By Mike De Souza
OTTAWA (Reuters) - Environmentalists are urging Canada's Conservative government not to loosen rules involving a substance used for treating oil spills in water, citing research questioning its ecological impact.
The oil dispersant, Corexit EC9500A, was deployed during the deadly Gulf of Mexico Deepwater Horizon disaster in 2010. The U.S. Environmental Protection Agency had concluded in a June 2010 report that Corexit 9500A was "slightly toxic" to mysid shrimp found in the Gulf of Mexico.
A scientific study said in March that Corexit EC9500A was toxic to corals near the BP spill site.
Canadian Environment Minister Leona Aglukkaq proposed in July that energy companies should be allowed to use the product and another spill-treating agent supplied by Nalco, a unit of U.S. environmental and industrial services company Ecolab Inc.

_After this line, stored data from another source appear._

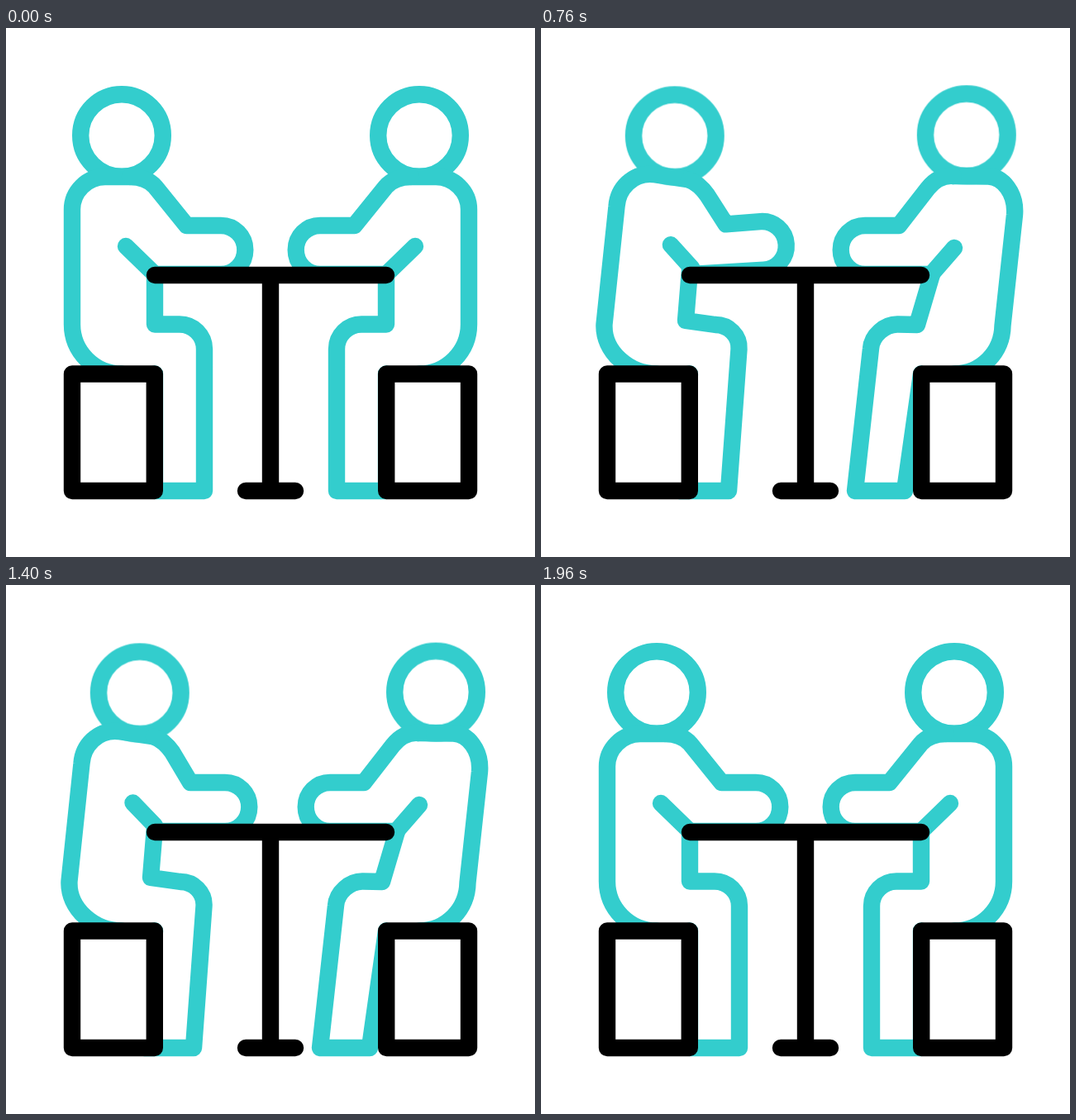
Animation, 640 px wide and 640 px high, one loop 2000 ms. Source, as an HTML page:

```html
<!DOCTYPE html>
<html lang="en">
<head>
<meta charset="utf-8">
<title>Two people talking at a table</title>
<style>
  html, body { margin: 0; width: 100%; height: 100%; overflow: hidden; background: #fff; }
  svg { display: block; width: 100vw; height: 100vh; }

  svg * {
    stroke-width: 20.4;
    stroke-linecap: round;
    stroke-linejoin: round;
  }
  .person { fill: none; stroke: #33cdcd; }
  .furniture { fill: none; stroke: #000; }
  .stool { fill: #fff; }

  /* Upright pose, shared by both people (the right one is mirrored) */
  .person {
    --torso: path("M140 418.5 C107 418.5 80 391.5 80 358.5 L80 219.5 C80 198 98 180 120 180 L150 180");
    --arm: path("M150 180 C162 180 173 183.5 180.5 192 L218.5 239 L260 239 C276.3 239 289.3 252 289.3 268.5 C289.3 285 276.3 298 260 298 L180 298");
    --leg: path("M145 264 L180 298 L180 300 L180 358.5 L210 358.5 C226.5 358.5 240 372 240 388.5 L240 560 L180 560 L180 418.5");
  }
  .torso { d: var(--torso); }
  .arm { d: var(--arm); }
  .leg { d: var(--leg); }

  .person * { animation: 2s cubic-bezier(.333, 0, .667, 1) infinite; }

  .left .head { animation-name: left-head; }
  .left .torso { animation-name: left-torso; }
  .left .arm { animation-name: left-arm; }
  .left .leg { animation-name: left-leg; }
  .right .head { animation-name: right-head; }
  .right .torso { animation-name: right-torso; }
  .right .arm { animation-name: right-arm; }
  .right .leg { animation-name: right-leg; }

  /* Left: leans in quickly, raises the arm, leans back */
  @keyframes left-head {
    0%, 4%, 98%, 100% { transform: translate(0, 0); }
    16%, 72% { transform: translate(21.8px, .4px); }
  }
  @keyframes left-torso {
    0%, 4%, 98%, 100% { d: var(--torso); }
    16%, 72% { d: path("M140 418.5 C107 418.5 75 392 76.5 358.5 L91.5 216 C93 194 111 175 135.5 177 L179 183.5"); }
  }
  @keyframes left-arm {
    0%, 4%, 98%, 100% { d: var(--arm); }
    16%, 30%, 70%, 72% { d: path("M179 183.5 C188 187 196 195 201 202 L223 239 L265 239 C281.3 239 294.3 252 294.3 268.5 C294.3 285 281.3 298 265 298 L180 298"); }
    50% { d: path("M179 183.5 C188 187 196 195 201 202 L225 234.5 L266.4 225.3 C282.4 222.2 297.9 232.7 301 248.7 C304.1 264.7 293.6 280.2 277.6 283.3 L187 298"); }
  }
  @keyframes left-leg {
    0%, 4%, 98%, 100% { d: var(--leg); }
    16%, 30%, 70%, 72% { d: path("M153.5 263.5 L180 291 L180 293 L175 354 L211 359 C227 359 240.5 372 239.5 388.5 L227 560 L167 560 L180 418.5"); }
    50% { d: path("M163 260 L187 290 L180 293 L175 354 L211 359 C227 359 240.5 372 239.5 388.5 L227 560 L167 560 L180 418.5"); }
  }

  /* Right: leans back slowly, nods, returns */
  @keyframes right-head {
    0%, 4%, 98%, 100% { transform: translate(0, 0); }
    30%, 70%, 72% { transform: translate(-20px, -.4px); }
    50% { transform: translate(-5.4px, -1.3px); }
  }
  @keyframes right-torso {
    0%, 4%, 98%, 100% { d: var(--torso); }
    30%, 72% { d: path("M140 418.5 C107 418.5 82 392 81.5 360 L67 226 C65 200 81 180 99 179.5 L141 179"); }
  }
  @keyframes right-arm {
    0%, 4%, 98%, 100% { d: var(--arm); }
    30%, 72% { d: path("M141 179 C154 178 164 184 172 194 L207 239 L248 239 C264.3 239 277.3 252 277.3 268.5 C277.3 285 264.3 298 248 298 L167 298"); }
  }
  @keyframes right-leg {
    0%, 4%, 98%, 100% { d: var(--leg); }
    30%, 72% { d: path("M140 266 L167 297 L167 298 L185 359 L208 358.5 C224 358 240 372 241 388 L260 560 L200 560 L180 418.5"); }
  }
</style>
</head>
<body>
<svg viewBox="0 0 640 640">
  <g class="person left">
    <circle class="head" cx="140" cy="130" r="49.8"/>
    <path class="torso"/>
    <path class="arm"/>
    <path class="leg"/>
  </g>
  <g class="person right" transform="matrix(-1 0 0 1 640 0)">
    <circle class="head" cx="140" cy="130" r="49.8"/>
    <path class="torso"/>
    <path class="arm"/>
    <path class="leg"/>
  </g>
  <g class="furniture">
    <rect class="stool" x="80" y="418.5" width="99.8" height="141.5"/>
    <rect class="stool" x="460.2" y="418.5" width="99.8" height="141.5"/>
    <path d="M180 299 H460 M320 299 V560 M290 560 H350"/>
  </g>
</svg>
</body>
</html>
```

Companies in both countries can already use these dispersants on a restricted basis with permission, but Aglukkaq's proposal would loosen those rules in Canada.
Aglukkaq's department said the substances were not harmful in its tests on a range of species, but it has not yet announced a final decision.
Nalco's website says dispersants are safe and effective, often containing ingredients similar to household cleaning products and cosmetics.
But Temple University biology professor Erik Cordes, who supervised the latest study's lead author, Danielle DeLeo, said the effect on corals could be significant since they provide habitat for other organisms.
"The loss of a foundation species in a community leads to drastic repercussions throughout the ecosystem," Cordes said in an interview.
Aglukkaq's department, the EPA and a spokesman for Minnesota-based Ecolab declined to comment on the study.
The EPA said it was reviewing its own rules about treating spills, based on "lessons learned" from the BP incident, while encouraging development of safer and more effective products.
Former Toronto mayor David Miller, who is president of conservation group WWF-Canada, urged Aglukkaq not approve Corexit 9500A, which he said did not have a reliable enough track record. Writing in a blog, he also said the proposed approval gave a "false impression of a quick fix for oil spills."
Environmentalists and opposition parties have criticized the right-leaning Conservatives in recent years, accusing them of weakening regulation of the energy sector.
The Conservatives, now in the middle of a hotly contested Canadian election campaign, say they are promoting responsible development of the energy industry and that the recent proposal to approve new dispersants would strengthen environmental protection through a "world-class" regulatory system.
(Editing by Jeffrey Hodgson and Lisa Von Ahn)